Work instructions: Filter the material below down to the lines containing the word "label".

+---+

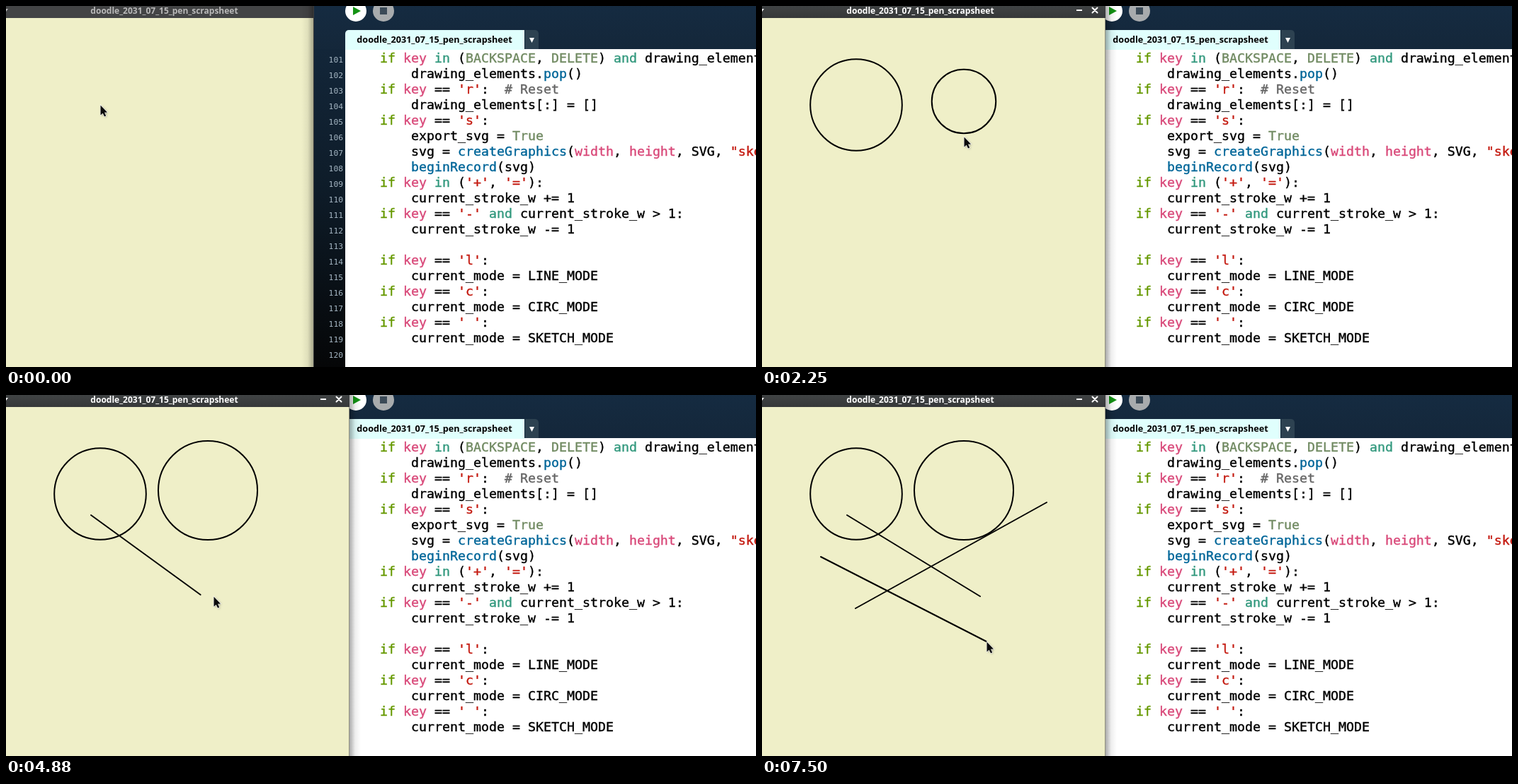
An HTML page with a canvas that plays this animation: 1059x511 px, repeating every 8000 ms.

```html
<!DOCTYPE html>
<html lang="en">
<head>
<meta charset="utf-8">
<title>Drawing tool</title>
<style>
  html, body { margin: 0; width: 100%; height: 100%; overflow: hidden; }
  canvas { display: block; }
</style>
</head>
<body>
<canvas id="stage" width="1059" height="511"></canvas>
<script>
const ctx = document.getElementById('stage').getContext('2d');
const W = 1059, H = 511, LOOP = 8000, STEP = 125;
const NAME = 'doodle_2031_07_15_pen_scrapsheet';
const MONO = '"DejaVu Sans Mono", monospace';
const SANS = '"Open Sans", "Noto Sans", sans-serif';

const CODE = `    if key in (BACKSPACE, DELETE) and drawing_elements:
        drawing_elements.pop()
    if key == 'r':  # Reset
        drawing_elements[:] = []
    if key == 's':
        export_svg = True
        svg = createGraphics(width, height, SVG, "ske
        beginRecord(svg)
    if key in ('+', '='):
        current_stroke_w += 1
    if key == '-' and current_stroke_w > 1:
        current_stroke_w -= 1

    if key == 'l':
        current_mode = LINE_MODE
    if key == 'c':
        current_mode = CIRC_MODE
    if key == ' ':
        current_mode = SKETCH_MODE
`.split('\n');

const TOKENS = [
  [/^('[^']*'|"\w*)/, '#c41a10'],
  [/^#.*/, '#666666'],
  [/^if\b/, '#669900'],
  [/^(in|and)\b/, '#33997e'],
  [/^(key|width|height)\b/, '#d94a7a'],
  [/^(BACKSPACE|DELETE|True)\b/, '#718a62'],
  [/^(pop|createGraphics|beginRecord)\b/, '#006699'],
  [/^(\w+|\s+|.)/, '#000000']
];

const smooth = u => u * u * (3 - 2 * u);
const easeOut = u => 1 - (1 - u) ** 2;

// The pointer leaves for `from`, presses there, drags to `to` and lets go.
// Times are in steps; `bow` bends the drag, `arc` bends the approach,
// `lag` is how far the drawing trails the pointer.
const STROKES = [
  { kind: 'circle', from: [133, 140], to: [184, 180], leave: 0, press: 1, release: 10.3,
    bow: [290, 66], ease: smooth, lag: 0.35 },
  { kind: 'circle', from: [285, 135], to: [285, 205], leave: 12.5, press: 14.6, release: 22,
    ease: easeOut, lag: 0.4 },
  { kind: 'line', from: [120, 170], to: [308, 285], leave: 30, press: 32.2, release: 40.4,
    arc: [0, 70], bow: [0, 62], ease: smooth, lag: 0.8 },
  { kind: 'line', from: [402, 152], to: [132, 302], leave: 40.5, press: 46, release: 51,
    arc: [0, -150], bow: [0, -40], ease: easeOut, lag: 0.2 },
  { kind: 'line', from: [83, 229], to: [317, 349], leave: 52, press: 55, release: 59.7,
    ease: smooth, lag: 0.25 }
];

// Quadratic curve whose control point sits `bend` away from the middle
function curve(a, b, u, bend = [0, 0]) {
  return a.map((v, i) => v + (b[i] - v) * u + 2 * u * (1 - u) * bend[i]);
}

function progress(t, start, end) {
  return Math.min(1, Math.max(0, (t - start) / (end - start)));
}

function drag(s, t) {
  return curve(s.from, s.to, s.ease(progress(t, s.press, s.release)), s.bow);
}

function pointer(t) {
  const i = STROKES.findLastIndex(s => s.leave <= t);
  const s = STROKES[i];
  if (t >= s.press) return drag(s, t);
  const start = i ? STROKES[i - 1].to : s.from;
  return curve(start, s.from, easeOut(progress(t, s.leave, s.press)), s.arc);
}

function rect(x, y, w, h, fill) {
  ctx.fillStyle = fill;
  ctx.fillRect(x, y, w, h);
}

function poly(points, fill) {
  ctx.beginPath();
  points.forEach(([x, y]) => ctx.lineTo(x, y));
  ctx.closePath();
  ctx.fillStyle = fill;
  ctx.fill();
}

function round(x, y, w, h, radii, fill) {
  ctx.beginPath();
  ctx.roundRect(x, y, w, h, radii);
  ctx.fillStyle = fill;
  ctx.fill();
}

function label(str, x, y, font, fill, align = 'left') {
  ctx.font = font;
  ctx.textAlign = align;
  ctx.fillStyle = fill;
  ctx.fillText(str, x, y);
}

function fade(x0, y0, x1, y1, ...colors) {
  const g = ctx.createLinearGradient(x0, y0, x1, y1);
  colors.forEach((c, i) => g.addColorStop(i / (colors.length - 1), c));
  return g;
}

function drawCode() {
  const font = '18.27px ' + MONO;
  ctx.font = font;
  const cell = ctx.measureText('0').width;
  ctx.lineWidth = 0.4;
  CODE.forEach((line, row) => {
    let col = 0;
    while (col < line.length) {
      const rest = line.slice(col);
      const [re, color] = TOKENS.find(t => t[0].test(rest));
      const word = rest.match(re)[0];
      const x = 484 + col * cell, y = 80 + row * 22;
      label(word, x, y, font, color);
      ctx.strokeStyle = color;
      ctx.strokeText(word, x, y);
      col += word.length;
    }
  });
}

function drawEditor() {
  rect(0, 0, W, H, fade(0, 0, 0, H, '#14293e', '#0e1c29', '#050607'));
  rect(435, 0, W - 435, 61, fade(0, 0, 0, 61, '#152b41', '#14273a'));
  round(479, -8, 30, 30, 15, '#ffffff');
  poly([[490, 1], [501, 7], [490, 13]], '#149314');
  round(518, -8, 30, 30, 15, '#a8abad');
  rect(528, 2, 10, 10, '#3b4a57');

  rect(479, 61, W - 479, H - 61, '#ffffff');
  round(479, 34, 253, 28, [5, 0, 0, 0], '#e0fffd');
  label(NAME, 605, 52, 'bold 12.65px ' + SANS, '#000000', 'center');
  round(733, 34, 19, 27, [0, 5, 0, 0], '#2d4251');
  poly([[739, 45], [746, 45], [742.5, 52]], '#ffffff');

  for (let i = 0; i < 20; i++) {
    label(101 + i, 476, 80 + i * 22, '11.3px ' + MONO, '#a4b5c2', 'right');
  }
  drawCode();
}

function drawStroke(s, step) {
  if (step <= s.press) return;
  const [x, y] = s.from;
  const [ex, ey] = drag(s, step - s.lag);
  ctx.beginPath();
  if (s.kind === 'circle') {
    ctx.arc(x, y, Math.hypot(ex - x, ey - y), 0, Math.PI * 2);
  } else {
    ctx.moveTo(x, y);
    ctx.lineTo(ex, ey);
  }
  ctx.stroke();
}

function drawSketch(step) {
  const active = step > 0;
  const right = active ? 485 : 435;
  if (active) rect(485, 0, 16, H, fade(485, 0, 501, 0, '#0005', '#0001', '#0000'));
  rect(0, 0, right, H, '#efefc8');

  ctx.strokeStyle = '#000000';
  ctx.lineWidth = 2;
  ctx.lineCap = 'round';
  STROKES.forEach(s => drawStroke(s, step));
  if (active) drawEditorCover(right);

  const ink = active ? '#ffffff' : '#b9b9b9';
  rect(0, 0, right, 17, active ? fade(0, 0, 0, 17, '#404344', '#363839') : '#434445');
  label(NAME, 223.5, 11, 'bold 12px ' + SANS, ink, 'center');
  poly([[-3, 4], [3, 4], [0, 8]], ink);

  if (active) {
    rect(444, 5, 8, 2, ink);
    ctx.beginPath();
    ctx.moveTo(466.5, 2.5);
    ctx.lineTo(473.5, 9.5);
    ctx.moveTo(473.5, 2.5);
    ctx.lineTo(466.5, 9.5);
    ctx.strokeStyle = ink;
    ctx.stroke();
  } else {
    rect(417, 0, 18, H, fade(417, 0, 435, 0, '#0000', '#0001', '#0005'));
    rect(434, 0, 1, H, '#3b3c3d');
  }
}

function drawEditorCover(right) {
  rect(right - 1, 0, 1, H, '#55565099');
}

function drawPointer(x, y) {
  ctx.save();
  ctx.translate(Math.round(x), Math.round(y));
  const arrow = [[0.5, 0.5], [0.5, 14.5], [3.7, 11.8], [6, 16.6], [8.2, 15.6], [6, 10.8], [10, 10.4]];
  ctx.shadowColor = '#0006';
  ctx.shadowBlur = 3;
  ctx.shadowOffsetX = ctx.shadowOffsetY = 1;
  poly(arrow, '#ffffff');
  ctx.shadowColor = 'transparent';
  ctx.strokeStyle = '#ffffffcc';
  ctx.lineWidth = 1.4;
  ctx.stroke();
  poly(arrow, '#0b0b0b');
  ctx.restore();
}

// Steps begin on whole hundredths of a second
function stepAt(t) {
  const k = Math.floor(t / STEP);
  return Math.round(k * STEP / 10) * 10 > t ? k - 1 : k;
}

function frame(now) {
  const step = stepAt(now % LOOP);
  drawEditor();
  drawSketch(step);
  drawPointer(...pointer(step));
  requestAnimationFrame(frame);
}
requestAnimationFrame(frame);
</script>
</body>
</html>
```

+---+

Solution to the problem:
function label(str, x, y, font, fill, align = 'left') {
      label(word, x, y, font, color);
  label(NAME, 605, 52, 'bold 12.65px ' + SANS, '#000000', 'center');
    label(101 + i, 476, 80 + i * 22, '11.3px ' + MONO, '#a4b5c2', 'right');
  label(NAME, 223.5, 11, 'bold 12px ' + SANS, ink, 'center');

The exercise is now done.